The course was shaped like a lollipop. You rode out, did two loops and then rode back in. Of course, in those two loops there were some monster hills.
I tried to crank hard on the uphills without burning myself out and then fly on the downhills. I was doing an OK job, passing lots of people on the uphills, but then getting passed a decent amount on the downhills.
I tried not to worry about the number of times I was being passed. I know the bike is where I have the most room for improvement, and on a hilly course, I knew I wasn’t going to rock it. I wish I hadn’t messed up my Garmin multisport function because I would have loved to see the comparison in my times on the climbs versus my times on the downhills. I’m not sure what I did, but all I have is my average speed being 13.1 mph.
As I headed back to bike dismount, I could hear Laura and Marybeth cheering super loudly for me.
I stopped just before the dismount line and sprinted into T2.
I had a bit of a ways to run through transition to get back to where my spot was and I had to dodge a few people who had already finished the race.
I tossed my bike into the rack, unclipped my helmet, grabbed my water bottle and race number and took off.
Apparently I was so in the zone I didn’t even see Zach standing super close to me taking these pictures.
Oh I was so happy to be on the run because it meant the race was almost over. Yes my legs felt like complete and utter crap, but I knew that feeling would wear off eventually.
I passed my aunt and cousin again and then a little while later saw my friends Tracy and Marianne. It was so nice having so many people out there cheering for me. Each cheer gave me a little boost of energy.
The run course started on an uphill, and though my legs were tired, I was passing people left and right. I spotted Heidi right at the top of the hill. She was out being an awesome spectator! Minutes later I spotted my other friend Brooke. One of the perks of local races is that you randomly see a lot of your friends spectating.
My legs continued to feel like hell for a decent part of the run. Plus at this point I was tired, and it was hot out. There wasn’t a ton of shade on the course so I felt like I was baking. I was sipping plenty of Gatorade and was so glad I decided to carry it with me on the run.
But even though I felt crappy I was still passing people, which made me feel good.
When I hit the downhill at the end of the course, I knew I had the race in the bag. I let things go and just flew down the hill. I rode that momentum around the last turn and straight into the finish.
Final Time: 1:39:21
In the last two days I have had so many mixed emotions about the race that I’m not sure how to process them all.
When I first crossed the finish line, I told Zach that I had a decent time, but I didn’t think triathlons were for me. I enjoyed the experience but felt meh about the whole thing. In fact, I said I’d rather run a marathon because it’s more fun, and all the logistics surrounding triathlons are super stressful compared to a road race. (I cannot be held accountable for what I say immediately after finishing a race.)
But then I saw my results. I beat my goal time of 1:40 and found out I placed 7th out of all beginner women ages 25-34. That’s not too shabby.

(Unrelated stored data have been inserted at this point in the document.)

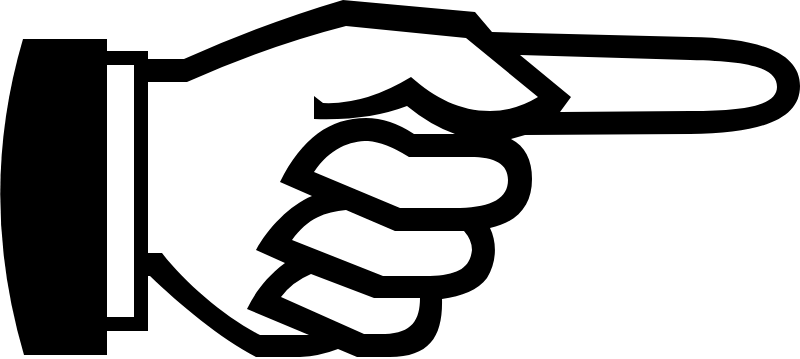
<!DOCTYPE html>
<html lang="en">
<head>
<meta charset="utf-8">
<title>Pointing hand</title>
<style>
:root { --ink: #000; --paper: #fff; }
html, body { margin: 0; background: var(--paper); overflow: hidden; }
.pointing-hand { display: block; width: 800px; height: 359px; }
.ink { fill: var(--ink); }
.paper { fill: var(--paper); }
</style>
</head>
<body>
<svg class="pointing-hand" viewBox="0 0 800 359" role="img" aria-label="Hand pointing right">
  <g id="sleeve">
    <path class="ink" d="M23 39H107V355H24Q-23 195 23 39Z"/>
    <rect class="ink" x="106" y="51" width="42" height="280"/>
    <rect class="paper" x="107" y="65" width="27" height="252"/>
  </g>
  <path id="hand-outline" class="ink" d="M147 59H184Q265 23 343 0L475 12L492 32L690 37C765 38 800 55 800 86C800 118 765 133 690 134L525 135L511 139C525 146 532 160 532 179C532 205 518 222 490 228C497 242 497 262 487 278C478 290 462 296 442 299C443 336 430 357 390 357H357L338 349Q320 356 300 357H256C220 338 180 305 150 276H147Z"/>
  <path id="palm-and-thumb" class="paper" d="M148 82H187Q268 46 346 26L466 38L538 97Q515 111 490 111C460 111 435 98 411 77Q365 105 323 103L314 96V119Q368 121 407 106Q430 125 455 134H414Q390 118 366 118C330 118 302 138 280 182L312 196C290 205 268 228 256 250L285 263C265 278 255 293 247 309L309 335H260C225 317 185 283 162 253H148Z"/>
  <g id="fingers" class="paper">
    <path d="M520 55L690 60C750 61 777 68 777 87C777 104 750 111 690 111L560 112L571 97Z"/>
    <path d="M314 172C330 148 350 141 368 141Q385 142 409 157H470C495 157 508 164 508 180C508 198 492 207 460 208H400Z"/>
    <path d="M292 240C308 218 325 212 346 210L395 231H464Q472 240 472 250C470 268 458 275 430 276H383Z"/>
    <path d="M281 297Q292 282 311 274L374 298H420C420 320 412 333 385 334H364Z"/>
  </g>
</svg>
</body>
</html>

And then I started thinking about all the ways I could have improved or done better.
And then I realized that I actually did have a fun time during the whole experience (and for some reason realllly loved the swim), and that I actually wanted to take the time to get better.
And so yes, I do see more triathlons in my future, starting with the Philadelphia Olympic Distance Tri in June.
A huge thank you to my cousin and aunt for coming out, cheering and taking a million pictures. And a big thank you to Tracy, Marianne and all my other friends I saw on the course. Seeing you guys made the race so much more fun.
Probably the biggest thank you of all goes to my training partner/coach Zach, who pretty much taught me everything I know about biking and talked me down from many panic attacks throughout training.
I don’t think I could have picked a better tri for my first one. TriRock Annapolis was beginner friendly and just a ton of fun from start to finish.